In our view, crucial to the success of transparent peer review is the rate at which authors are opting in to the publication of the peer review files. So how did this go so far? The data are shown in Fig. 1 for 787 of the qualifying papers, indexed by their research area.

Figure 1: Transparent peer review at Nature Communications.
figure 1

The figure shows the author opt-in rate across the different research areas for 787 published papers. The average opt-in across the journal is about 60%.

On average, around 60% of our authors are voluntarily opting in to publishing the peer review history of their paper. We believe that this is a very encouraging result, given also the diversity of our content across so many research areas. Looking at the data for different research fields, not surprisingly, there is some variation. In areas where more open peer review is commonplace and reviewers often sign their reports by name, author opt-in is particularly strong. Other areas may not necessarily be that familiar with publishing reviewer reports, and might therefore still be hesitant to do so. However, in almost all research areas the majority of papers that we publish will now contain a peer review file.

Whereas authors do have the option to opt out of the scheme, this is not the case for reviewers, who have to agree to the potential publication of their reviewer reports. We were curious to see how our reviewers would react to this approach. However, this has only been a problem for a small number of reviewers, who declined to review under this circumstance.
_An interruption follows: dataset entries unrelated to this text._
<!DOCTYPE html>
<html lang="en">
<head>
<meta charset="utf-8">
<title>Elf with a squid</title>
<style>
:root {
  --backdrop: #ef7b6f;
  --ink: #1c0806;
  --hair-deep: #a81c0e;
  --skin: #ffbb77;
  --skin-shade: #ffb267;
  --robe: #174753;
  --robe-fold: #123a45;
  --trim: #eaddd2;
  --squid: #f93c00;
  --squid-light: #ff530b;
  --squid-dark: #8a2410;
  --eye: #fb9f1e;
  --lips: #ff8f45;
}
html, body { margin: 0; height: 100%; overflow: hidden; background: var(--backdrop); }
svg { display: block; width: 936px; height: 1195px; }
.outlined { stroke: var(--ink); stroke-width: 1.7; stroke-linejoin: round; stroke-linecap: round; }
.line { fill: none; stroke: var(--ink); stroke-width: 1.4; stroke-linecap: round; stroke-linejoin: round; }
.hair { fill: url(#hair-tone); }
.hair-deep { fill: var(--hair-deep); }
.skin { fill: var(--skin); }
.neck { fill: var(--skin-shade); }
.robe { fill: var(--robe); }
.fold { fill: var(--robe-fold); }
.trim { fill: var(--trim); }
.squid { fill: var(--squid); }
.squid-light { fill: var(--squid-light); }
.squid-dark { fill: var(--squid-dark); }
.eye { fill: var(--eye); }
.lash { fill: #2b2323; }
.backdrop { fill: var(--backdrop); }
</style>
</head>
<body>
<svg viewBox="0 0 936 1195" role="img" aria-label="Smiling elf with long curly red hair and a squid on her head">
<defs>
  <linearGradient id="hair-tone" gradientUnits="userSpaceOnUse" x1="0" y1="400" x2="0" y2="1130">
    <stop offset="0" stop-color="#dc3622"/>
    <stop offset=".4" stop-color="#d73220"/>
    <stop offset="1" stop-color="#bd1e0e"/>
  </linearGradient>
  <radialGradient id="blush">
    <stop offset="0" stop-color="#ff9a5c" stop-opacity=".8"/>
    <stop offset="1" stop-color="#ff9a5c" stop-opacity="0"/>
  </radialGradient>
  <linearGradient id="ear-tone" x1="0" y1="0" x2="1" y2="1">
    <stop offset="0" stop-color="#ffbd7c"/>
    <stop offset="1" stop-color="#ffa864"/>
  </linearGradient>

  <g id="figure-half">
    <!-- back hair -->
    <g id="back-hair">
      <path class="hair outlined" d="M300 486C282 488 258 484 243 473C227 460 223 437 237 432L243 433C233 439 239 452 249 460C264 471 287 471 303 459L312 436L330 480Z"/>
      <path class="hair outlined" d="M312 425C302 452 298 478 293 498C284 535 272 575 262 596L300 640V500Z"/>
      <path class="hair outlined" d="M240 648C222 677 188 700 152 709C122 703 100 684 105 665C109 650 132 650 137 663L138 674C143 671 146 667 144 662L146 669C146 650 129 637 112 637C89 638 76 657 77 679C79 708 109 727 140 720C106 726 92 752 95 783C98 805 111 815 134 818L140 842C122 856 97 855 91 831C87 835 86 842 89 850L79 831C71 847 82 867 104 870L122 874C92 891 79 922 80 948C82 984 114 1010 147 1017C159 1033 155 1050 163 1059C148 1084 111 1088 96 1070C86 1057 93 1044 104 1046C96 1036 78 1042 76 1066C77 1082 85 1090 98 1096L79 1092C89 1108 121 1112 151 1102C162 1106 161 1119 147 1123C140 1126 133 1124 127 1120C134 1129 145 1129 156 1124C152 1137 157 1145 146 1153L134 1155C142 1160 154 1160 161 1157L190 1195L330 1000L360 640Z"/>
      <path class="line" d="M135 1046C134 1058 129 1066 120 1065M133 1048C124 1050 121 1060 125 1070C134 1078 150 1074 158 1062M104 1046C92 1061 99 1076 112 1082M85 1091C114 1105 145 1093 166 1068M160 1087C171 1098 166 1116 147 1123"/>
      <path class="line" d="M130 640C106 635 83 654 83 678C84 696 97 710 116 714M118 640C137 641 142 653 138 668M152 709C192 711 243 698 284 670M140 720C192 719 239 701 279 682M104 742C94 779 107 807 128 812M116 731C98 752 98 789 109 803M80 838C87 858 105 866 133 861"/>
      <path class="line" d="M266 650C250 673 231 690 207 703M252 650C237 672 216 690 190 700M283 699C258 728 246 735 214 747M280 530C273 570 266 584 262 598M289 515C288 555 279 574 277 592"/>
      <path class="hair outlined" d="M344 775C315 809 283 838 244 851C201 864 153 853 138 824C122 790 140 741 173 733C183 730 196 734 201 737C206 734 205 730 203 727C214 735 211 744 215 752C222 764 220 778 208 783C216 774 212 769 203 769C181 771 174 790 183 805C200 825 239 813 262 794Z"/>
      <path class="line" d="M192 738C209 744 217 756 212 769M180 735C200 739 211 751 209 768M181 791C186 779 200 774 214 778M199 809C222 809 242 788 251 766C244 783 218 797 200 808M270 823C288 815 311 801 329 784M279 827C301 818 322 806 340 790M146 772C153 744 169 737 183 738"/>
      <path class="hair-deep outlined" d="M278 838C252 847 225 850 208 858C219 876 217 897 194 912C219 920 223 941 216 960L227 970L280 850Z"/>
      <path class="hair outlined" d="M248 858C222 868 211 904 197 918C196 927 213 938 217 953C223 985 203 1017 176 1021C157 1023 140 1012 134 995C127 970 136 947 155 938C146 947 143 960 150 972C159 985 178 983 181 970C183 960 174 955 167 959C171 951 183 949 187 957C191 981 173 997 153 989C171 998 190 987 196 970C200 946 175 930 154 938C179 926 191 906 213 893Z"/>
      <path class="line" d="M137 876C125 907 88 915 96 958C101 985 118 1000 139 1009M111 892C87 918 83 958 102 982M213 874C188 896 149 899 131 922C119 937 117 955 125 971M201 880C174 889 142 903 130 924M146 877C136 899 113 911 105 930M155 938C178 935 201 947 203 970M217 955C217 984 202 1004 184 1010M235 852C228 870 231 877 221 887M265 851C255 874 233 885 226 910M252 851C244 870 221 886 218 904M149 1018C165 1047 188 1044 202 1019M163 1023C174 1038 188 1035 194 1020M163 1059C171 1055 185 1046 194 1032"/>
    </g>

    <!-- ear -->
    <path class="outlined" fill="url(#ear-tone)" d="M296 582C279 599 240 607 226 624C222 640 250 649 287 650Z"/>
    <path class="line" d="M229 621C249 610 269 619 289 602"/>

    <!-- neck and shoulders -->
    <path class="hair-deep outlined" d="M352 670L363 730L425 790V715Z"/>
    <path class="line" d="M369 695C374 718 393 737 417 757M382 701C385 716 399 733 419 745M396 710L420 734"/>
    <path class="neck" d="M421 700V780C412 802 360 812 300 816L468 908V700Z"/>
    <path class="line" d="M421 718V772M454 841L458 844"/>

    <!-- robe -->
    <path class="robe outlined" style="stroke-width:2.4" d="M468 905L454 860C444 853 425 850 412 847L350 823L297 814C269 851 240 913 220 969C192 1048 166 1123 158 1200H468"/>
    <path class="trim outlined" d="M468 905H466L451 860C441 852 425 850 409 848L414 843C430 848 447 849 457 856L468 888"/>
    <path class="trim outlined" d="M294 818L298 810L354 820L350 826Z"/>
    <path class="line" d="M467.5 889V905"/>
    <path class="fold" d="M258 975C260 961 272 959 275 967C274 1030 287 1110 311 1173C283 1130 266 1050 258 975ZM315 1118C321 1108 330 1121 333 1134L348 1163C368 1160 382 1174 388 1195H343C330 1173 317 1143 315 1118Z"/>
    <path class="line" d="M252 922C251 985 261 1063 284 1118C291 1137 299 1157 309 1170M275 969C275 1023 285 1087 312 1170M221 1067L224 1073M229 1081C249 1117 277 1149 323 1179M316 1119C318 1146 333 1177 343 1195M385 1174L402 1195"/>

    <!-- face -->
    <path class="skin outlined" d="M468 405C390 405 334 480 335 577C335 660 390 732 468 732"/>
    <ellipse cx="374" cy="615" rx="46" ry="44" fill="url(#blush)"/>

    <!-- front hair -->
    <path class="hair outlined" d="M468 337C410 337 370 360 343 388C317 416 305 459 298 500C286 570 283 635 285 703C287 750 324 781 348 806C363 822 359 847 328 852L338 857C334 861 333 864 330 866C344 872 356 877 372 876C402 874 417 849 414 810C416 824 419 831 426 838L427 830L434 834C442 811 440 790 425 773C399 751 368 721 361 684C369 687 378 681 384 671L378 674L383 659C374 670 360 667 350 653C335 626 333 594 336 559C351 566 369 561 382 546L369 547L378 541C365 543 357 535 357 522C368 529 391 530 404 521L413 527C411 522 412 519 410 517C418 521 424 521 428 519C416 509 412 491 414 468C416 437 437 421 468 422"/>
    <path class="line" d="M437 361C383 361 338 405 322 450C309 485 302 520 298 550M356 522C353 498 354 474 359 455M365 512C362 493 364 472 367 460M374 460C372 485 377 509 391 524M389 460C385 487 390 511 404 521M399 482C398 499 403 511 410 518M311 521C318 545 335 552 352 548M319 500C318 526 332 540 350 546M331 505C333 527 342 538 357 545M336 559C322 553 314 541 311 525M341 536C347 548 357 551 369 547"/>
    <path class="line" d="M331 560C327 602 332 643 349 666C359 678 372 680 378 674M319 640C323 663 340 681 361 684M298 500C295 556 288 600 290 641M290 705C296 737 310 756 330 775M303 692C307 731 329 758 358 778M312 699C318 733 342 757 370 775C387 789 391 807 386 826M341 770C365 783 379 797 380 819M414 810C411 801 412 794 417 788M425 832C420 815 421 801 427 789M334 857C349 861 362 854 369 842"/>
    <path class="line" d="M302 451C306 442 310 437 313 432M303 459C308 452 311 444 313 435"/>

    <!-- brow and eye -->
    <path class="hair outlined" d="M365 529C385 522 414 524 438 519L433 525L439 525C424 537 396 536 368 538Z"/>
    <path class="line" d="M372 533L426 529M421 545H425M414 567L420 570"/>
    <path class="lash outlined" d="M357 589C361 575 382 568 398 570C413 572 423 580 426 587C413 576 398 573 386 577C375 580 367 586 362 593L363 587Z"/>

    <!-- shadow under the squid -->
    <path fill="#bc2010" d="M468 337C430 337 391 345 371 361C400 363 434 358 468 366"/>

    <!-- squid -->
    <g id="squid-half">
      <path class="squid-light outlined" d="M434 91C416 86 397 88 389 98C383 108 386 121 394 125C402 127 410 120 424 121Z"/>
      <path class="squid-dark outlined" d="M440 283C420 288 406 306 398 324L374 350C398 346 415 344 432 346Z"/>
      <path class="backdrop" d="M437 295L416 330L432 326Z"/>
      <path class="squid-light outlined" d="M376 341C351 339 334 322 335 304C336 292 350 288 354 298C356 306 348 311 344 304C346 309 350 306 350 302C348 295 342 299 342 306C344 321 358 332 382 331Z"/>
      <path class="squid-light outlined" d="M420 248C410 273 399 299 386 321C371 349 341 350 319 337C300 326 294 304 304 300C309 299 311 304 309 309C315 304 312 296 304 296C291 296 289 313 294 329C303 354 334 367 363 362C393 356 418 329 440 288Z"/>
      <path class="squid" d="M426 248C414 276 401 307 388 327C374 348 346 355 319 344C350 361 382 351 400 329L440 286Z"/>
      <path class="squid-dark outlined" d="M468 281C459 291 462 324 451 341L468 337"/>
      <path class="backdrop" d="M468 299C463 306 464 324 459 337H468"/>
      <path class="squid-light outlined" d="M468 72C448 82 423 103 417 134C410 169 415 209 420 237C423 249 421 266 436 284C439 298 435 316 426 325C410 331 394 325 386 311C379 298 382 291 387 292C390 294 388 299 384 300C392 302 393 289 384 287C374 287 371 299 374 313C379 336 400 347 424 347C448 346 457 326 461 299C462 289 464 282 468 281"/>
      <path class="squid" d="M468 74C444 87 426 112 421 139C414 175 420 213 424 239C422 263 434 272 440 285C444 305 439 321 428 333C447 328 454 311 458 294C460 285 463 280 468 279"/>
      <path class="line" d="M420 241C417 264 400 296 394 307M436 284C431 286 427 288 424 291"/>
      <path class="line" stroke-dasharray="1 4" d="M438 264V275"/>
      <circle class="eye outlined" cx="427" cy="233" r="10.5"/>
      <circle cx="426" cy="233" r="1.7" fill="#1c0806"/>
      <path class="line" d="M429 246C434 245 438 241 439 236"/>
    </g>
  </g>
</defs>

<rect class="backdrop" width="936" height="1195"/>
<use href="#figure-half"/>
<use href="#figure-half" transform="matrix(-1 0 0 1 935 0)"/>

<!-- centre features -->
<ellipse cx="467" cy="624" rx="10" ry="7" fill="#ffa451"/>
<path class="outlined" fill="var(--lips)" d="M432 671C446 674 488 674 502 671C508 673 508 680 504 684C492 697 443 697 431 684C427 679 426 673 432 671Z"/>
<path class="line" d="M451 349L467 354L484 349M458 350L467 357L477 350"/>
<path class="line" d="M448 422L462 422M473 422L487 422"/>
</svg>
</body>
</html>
For example, we had instances where reviewers objected because they feared that for their small research area it would be easy to deduce their identity from the published reports.

From our readers we have had some feedback, albeit this was more limited as the number of published papers still continues to ramp up. With more time it may also be possible to study the number of downloads of the peer review files in detail. Nevertheless, we have become aware of instances where authors promoted the very positive published reviewer comments of their paper. At the same time, we also had feedback from readers on the peer review discussion of a paper. These instances showcase the potential of transparent peer review—on the one hand to appreciate the value of published papers, and on the other hand to initiate a constructive dialogue between authors and readers on the specifics of a study.

Overall, we are very encouraged by the response to the trial, and will make transparent peer review a permanent feature. We hope that with time more and more authors and readers will appreciate the benefits of having the peer review files published.

Published online: 10 Nov 2016